**TASK:** Whenever the string "document" turns up in a line below, that line should be copied.

+--

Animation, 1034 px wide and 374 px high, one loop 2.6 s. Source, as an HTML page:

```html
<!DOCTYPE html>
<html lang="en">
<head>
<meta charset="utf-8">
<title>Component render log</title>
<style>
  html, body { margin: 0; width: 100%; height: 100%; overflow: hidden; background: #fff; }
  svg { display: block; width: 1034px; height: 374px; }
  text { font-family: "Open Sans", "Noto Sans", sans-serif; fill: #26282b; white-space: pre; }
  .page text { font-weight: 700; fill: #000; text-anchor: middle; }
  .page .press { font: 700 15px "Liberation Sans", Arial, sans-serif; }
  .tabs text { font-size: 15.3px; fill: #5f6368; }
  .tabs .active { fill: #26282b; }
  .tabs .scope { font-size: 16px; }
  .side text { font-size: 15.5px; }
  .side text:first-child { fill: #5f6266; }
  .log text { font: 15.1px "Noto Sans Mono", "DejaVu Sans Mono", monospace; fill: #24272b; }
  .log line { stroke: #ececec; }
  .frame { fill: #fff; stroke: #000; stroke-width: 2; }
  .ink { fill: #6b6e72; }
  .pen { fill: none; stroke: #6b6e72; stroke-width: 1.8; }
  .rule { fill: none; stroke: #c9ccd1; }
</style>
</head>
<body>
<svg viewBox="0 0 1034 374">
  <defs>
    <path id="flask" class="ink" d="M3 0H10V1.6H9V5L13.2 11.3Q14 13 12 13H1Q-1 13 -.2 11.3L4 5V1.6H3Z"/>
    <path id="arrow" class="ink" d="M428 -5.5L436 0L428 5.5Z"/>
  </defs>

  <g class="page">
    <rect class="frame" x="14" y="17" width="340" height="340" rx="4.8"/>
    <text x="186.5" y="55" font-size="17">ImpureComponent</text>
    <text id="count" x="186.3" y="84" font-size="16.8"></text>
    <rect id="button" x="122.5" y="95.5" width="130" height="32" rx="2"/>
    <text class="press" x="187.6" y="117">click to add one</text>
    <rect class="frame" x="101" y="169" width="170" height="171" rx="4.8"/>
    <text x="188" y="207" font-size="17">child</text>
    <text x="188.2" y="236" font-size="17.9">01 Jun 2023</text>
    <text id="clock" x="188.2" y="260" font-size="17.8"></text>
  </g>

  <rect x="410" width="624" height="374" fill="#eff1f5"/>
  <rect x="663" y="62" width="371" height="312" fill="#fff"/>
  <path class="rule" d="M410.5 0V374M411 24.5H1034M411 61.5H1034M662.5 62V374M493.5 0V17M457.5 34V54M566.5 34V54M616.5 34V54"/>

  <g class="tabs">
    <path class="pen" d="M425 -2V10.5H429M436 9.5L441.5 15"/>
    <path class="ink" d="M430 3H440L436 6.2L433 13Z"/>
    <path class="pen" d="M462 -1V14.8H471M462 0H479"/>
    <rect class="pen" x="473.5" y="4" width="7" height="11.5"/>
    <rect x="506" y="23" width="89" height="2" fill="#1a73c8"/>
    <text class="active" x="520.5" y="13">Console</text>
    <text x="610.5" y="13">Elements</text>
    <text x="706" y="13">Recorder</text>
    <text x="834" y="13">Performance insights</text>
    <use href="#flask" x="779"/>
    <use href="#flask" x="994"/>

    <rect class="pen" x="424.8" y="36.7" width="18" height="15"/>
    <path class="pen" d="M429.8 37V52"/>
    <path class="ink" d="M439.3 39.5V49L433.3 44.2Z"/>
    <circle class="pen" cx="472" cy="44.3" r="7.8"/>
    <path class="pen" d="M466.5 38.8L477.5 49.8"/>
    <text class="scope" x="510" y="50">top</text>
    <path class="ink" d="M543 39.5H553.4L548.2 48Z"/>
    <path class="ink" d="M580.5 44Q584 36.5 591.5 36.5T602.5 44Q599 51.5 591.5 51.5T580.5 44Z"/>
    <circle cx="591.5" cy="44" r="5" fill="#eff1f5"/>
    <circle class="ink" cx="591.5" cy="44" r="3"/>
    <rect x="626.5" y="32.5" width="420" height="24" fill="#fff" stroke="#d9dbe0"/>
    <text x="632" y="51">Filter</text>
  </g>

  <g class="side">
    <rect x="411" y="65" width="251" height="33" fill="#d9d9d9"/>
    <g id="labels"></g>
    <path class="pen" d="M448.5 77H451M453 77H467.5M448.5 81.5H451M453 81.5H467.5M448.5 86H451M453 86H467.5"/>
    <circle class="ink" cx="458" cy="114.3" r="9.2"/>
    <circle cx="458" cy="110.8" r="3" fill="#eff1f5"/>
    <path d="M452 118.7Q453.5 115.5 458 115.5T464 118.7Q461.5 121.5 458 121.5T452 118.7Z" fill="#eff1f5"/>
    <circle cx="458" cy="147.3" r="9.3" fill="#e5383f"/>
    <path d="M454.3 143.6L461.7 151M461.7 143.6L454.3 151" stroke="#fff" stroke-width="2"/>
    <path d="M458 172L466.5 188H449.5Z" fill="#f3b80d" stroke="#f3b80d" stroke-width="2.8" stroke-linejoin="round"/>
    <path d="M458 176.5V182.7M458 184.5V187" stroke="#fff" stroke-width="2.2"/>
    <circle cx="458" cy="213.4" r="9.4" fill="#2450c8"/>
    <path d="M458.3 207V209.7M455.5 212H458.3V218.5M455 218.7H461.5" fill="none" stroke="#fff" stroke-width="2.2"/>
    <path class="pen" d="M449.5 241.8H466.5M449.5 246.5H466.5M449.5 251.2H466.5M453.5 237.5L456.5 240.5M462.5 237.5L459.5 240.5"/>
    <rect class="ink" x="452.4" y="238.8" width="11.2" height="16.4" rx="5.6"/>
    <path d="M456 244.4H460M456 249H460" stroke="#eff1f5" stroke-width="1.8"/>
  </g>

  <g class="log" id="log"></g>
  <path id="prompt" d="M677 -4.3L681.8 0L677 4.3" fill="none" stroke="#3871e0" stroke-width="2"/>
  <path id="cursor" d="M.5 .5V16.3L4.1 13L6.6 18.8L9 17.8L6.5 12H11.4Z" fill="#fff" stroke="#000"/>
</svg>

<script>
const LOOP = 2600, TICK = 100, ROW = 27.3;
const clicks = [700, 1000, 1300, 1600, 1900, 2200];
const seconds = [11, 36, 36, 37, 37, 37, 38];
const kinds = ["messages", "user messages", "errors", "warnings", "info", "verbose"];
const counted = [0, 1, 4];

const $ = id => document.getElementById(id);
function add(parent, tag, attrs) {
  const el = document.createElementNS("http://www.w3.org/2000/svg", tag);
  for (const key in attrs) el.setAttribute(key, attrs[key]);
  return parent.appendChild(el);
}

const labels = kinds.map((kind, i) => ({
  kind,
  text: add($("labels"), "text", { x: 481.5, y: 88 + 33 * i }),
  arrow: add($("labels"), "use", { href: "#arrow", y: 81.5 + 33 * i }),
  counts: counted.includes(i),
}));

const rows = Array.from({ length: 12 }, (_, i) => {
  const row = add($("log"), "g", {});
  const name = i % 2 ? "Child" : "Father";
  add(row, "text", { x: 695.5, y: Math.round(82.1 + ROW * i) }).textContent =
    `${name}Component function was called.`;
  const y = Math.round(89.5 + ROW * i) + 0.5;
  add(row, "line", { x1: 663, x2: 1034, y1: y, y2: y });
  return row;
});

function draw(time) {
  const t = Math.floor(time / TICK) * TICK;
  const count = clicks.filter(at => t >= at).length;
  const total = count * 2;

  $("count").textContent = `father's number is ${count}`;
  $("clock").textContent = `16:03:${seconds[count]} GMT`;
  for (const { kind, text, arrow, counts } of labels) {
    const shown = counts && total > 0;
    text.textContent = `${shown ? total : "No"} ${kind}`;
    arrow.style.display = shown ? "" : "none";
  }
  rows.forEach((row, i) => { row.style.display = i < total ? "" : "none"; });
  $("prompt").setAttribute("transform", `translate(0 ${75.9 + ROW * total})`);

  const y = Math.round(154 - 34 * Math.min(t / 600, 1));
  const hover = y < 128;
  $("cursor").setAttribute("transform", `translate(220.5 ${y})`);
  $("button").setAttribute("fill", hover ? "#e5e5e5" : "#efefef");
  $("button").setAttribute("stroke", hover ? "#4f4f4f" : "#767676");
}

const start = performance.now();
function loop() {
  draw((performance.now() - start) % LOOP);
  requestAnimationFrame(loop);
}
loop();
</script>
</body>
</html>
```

+--

**TASK RESPONSE:**
const $ = id => document.getElementById(id);
  const el = document.createElementNS("http://www.w3.org/2000/svg", tag);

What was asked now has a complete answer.